A mechanical keyboard, unlike a membrane keyboard, is a keyboard that uses individual keyswitches to register each keystroke on a keyboard. One of the many benefits to owning a mechanical keyboard is the ease at which you can take apart and clean the whole keyboard, something you are unable to do with a membrane keyboard.
Here are some simple steps that will help you clean your mechanical keyboard:
Removing the Keycaps
Before we get started, unplug your keyboard. We don’t want moisture and electricity mixing, plus if you’re using a mechanical RGB keyboard or a mechanical keyboard with any type of backlighting, the bright lights might be a distraction during the cleaning. Once the keyboard is unpowered, the first thing you should do is to learn how to remove and replace the keycaps. Our article here shows you how to easily remove and replace keycaps without any bumps in the road. Using a key puller, remove the keycaps from your keyboard. It is recommended to do this in groups and to organize the removed keycaps so that you can put them back on without having to remember which key goes where. Make sure to carefully remove the larger keys like the space bar, shift, and enter keys because on some keyboards these will have a support bar underneath that is easy to break and hard to replace.
Once the Keycaps are Removed

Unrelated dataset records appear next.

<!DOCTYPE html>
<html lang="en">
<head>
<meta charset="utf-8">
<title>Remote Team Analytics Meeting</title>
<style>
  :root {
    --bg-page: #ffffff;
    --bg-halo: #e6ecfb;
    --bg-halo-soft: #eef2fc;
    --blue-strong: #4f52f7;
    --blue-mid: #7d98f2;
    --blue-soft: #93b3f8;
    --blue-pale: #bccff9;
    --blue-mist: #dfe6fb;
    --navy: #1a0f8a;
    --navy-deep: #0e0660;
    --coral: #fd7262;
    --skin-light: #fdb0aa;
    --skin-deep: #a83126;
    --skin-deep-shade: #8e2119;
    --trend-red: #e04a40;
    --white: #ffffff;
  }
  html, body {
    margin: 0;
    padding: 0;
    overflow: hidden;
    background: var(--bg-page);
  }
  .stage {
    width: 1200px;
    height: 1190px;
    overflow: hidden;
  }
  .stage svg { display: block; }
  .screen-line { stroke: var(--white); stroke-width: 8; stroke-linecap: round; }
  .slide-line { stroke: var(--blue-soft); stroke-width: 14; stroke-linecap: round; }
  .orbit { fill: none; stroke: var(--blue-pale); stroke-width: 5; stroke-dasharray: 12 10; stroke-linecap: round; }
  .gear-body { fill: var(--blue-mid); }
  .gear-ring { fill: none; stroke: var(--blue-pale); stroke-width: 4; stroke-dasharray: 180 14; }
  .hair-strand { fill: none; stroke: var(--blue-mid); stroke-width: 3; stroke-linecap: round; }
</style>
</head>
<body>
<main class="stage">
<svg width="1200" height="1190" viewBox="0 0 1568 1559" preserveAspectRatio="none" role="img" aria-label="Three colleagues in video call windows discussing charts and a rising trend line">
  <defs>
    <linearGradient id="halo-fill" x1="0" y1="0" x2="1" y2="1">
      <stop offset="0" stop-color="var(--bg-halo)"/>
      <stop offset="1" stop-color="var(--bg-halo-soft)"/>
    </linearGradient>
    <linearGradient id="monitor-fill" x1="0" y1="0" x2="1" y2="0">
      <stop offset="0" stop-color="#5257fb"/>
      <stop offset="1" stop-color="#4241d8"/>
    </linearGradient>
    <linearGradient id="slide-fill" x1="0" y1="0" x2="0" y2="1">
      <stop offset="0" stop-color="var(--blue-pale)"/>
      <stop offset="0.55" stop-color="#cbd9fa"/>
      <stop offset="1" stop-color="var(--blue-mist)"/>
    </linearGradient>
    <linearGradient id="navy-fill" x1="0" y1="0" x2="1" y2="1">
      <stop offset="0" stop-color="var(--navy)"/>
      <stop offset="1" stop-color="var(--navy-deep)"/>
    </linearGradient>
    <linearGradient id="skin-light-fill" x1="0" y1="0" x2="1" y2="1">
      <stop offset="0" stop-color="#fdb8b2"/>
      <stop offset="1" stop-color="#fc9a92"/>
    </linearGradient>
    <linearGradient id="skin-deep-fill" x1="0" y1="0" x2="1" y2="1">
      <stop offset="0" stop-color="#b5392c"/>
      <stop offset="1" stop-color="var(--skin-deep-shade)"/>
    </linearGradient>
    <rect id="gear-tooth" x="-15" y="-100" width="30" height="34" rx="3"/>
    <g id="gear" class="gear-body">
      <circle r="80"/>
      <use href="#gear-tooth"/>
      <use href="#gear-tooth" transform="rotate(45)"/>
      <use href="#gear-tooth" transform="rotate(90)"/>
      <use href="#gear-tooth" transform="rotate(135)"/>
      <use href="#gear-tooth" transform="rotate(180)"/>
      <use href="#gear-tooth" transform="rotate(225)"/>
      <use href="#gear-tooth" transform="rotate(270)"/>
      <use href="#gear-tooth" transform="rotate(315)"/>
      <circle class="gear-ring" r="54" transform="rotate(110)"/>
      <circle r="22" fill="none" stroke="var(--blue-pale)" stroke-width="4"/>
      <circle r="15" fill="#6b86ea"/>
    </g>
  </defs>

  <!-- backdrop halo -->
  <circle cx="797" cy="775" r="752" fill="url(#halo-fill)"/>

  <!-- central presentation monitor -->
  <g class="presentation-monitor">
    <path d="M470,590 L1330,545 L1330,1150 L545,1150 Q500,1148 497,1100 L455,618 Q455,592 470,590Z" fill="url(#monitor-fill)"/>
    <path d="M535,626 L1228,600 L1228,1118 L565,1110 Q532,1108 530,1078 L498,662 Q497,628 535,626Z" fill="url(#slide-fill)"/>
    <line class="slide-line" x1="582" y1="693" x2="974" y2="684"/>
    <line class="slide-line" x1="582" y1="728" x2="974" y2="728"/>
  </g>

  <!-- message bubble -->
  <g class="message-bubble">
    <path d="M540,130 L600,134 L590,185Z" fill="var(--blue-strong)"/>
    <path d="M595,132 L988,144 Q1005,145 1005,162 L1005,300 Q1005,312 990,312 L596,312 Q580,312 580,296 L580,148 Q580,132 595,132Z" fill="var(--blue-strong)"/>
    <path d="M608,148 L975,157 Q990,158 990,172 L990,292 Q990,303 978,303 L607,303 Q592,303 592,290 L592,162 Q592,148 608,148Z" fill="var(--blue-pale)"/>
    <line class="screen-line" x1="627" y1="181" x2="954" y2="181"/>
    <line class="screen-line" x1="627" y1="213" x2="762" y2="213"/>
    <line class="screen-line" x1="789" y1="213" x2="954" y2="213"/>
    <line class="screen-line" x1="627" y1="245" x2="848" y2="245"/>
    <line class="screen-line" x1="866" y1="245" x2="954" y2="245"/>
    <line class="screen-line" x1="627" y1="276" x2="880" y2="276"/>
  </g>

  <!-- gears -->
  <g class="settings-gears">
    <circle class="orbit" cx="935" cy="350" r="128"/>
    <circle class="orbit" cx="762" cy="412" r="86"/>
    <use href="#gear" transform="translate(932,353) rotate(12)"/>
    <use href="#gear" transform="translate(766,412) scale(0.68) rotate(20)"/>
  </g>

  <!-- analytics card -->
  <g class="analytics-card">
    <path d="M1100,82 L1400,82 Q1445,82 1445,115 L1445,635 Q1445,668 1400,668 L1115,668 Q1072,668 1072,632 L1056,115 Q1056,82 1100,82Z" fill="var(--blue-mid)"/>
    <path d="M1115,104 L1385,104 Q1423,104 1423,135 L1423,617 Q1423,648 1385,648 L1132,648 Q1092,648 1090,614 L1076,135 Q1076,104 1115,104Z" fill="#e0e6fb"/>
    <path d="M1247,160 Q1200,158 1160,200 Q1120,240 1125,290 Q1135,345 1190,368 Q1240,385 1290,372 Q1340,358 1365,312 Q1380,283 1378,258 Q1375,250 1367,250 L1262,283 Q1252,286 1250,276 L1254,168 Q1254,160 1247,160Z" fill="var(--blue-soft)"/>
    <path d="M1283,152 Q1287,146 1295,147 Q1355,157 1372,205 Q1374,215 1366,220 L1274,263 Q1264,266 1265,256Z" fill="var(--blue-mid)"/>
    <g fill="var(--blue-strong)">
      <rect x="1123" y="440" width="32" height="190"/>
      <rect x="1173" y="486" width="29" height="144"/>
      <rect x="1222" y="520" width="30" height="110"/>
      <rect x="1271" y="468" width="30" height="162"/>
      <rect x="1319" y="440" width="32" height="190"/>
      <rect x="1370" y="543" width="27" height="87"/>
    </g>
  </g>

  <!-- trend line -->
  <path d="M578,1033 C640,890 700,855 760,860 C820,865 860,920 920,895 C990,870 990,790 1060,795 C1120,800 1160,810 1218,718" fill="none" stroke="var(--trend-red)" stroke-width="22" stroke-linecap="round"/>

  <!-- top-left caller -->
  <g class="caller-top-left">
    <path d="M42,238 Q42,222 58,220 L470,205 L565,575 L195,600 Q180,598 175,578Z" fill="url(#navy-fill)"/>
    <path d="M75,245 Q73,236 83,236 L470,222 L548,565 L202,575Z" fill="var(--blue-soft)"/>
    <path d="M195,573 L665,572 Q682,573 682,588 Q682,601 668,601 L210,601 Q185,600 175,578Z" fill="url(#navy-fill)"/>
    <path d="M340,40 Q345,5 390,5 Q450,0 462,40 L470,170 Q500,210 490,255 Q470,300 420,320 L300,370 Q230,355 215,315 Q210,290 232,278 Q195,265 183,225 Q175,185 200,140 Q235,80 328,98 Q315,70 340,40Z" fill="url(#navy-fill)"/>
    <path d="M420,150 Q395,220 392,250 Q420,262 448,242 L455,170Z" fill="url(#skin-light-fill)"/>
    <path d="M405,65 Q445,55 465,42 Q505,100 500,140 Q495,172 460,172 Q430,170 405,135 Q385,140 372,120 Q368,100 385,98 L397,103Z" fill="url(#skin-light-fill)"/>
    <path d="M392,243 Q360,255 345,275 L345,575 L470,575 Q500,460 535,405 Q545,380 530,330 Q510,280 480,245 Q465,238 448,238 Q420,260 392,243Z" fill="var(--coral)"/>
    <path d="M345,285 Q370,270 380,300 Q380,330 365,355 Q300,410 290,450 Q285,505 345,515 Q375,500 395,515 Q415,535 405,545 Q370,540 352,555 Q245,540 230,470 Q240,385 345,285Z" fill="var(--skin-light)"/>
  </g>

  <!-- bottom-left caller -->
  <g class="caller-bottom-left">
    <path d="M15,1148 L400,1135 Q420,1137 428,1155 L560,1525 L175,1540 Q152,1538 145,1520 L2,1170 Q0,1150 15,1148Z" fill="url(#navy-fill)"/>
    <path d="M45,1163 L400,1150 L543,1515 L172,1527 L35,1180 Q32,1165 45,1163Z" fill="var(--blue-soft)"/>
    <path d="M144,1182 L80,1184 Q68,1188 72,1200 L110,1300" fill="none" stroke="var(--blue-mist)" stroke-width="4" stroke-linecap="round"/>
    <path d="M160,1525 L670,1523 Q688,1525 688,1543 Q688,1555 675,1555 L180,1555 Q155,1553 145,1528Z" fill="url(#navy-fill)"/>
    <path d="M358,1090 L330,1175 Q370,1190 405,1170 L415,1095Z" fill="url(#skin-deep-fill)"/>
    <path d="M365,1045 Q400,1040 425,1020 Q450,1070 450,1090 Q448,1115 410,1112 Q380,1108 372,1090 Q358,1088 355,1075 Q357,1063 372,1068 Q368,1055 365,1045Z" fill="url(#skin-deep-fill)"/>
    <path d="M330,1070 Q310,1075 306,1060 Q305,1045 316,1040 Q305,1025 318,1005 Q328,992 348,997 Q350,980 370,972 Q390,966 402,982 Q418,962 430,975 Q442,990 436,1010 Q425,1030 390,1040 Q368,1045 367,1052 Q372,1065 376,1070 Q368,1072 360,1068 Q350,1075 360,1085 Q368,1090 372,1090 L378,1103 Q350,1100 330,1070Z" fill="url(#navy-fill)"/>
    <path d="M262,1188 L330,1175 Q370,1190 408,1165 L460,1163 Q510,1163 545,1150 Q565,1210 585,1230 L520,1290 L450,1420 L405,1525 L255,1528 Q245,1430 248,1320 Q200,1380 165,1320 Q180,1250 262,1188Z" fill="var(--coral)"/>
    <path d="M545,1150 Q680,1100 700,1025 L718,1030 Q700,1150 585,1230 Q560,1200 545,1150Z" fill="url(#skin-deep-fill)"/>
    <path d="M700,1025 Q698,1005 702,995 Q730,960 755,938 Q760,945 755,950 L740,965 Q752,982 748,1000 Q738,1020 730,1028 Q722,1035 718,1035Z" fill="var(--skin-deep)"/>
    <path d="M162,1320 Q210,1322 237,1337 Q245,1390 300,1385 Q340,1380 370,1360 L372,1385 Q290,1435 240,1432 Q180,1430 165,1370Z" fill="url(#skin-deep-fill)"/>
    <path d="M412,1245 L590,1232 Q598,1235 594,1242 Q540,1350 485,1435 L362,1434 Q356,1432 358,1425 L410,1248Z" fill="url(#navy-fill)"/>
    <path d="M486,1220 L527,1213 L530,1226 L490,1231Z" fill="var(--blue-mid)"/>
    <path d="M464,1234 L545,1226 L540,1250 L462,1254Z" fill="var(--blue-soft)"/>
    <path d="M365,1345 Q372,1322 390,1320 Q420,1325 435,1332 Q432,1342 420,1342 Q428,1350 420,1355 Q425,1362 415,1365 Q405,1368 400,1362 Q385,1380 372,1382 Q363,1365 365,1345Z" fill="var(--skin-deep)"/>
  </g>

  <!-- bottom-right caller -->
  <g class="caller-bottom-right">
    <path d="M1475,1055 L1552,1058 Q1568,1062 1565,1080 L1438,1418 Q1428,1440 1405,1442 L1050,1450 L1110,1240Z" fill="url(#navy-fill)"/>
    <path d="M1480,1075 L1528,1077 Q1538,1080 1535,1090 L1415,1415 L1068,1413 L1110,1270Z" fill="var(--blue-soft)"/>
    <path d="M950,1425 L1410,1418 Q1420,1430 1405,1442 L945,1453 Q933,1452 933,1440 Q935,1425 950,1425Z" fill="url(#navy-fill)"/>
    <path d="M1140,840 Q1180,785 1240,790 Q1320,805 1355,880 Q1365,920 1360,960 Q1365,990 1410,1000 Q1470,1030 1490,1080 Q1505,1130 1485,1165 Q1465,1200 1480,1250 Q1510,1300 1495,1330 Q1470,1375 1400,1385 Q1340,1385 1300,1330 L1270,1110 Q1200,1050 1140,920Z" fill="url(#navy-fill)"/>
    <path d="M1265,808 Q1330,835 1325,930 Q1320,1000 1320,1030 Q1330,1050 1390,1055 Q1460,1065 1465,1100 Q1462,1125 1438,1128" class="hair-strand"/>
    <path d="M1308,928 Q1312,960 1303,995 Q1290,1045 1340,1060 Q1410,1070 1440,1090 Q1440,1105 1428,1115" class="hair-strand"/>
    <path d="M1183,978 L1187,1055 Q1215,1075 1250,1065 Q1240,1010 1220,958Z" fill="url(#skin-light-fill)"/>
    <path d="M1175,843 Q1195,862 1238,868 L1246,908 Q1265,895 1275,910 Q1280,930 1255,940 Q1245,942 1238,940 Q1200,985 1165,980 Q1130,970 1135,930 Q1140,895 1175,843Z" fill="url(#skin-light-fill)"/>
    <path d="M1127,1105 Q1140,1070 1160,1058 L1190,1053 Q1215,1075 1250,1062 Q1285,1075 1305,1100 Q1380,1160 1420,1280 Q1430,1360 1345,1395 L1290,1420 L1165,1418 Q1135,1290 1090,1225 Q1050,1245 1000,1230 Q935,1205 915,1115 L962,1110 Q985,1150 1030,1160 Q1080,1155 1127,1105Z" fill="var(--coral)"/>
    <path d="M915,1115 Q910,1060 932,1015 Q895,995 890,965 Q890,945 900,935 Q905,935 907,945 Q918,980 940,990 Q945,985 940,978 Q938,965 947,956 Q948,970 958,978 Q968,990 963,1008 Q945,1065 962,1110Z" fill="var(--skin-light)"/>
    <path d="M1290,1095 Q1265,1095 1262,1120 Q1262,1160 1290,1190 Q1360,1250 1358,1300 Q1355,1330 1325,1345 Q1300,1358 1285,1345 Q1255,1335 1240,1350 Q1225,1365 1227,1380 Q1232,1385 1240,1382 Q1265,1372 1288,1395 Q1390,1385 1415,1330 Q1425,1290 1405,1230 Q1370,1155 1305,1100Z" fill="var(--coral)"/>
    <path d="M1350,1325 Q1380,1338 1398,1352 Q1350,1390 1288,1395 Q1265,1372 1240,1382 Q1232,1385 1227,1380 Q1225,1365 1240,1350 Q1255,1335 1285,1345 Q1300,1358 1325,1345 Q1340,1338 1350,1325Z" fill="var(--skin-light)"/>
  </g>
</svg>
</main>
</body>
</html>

Once the keycaps have been removed be sure to get rid of any loose debris from the keyboard itself. This can be done by turning the keyboard over and shaking the debris out, or by taking a can of air and blasting the debris away. To clean up any spills that may have occurred, take a damp microfiber cloth and wipe up the liquid. Make sure you are very careful to not get any water directly into the keyboard as most mechanical keyboards are not water-resistant, you must put the water onto the cloth and use that to remove any debris or sticky substances. If deeper cleaning is necessary, you may take diluted liquid soap and apply it to the cloth, once again, taking great care to never directly apply any liquid directly to your keyboard and keyswitches. To dilute the liquid soap, take one drop for every gallon of water. After cleaning the inside of the keyboard, move your attention to the keycaps and clean them, as well. If the keycaps are very dirty you can use a small amount of diluted soap placed on a microfiber cloth to clean each keycap individually. If you don't want to clean the keycaps individually you can clean them while they are attached to the keyboard by wiping them with a slightly damp microfiber cloth.
Placing the Keycaps Back On
After making sure that there is absolutely no residual liquid or moisture lingering in the keyboard, turn it over and let it air dry overnight for good measure. Once the keyboard is completely dry, put the keycaps back on one by one. If you washed the individual keycaps, make sure they’re also completely dry when you place them back onto the keyboard. Reference the article here for a more complete guide on how to put keycaps back on. Once the keycaps are on the keyboard take a slightly damp microfiber cloth and wipe off the keycaps one more time.
Once everything is on the keyboard, turn the keyboard upside down once more and let it dry overnight again. This might seem like an overabundance of caution, but you want to be completely certain that there is absolutely no residual moisture left in the keyboard before you connect it and run electricity through it. The more drying time you give the keyboard, the safer it’ll be.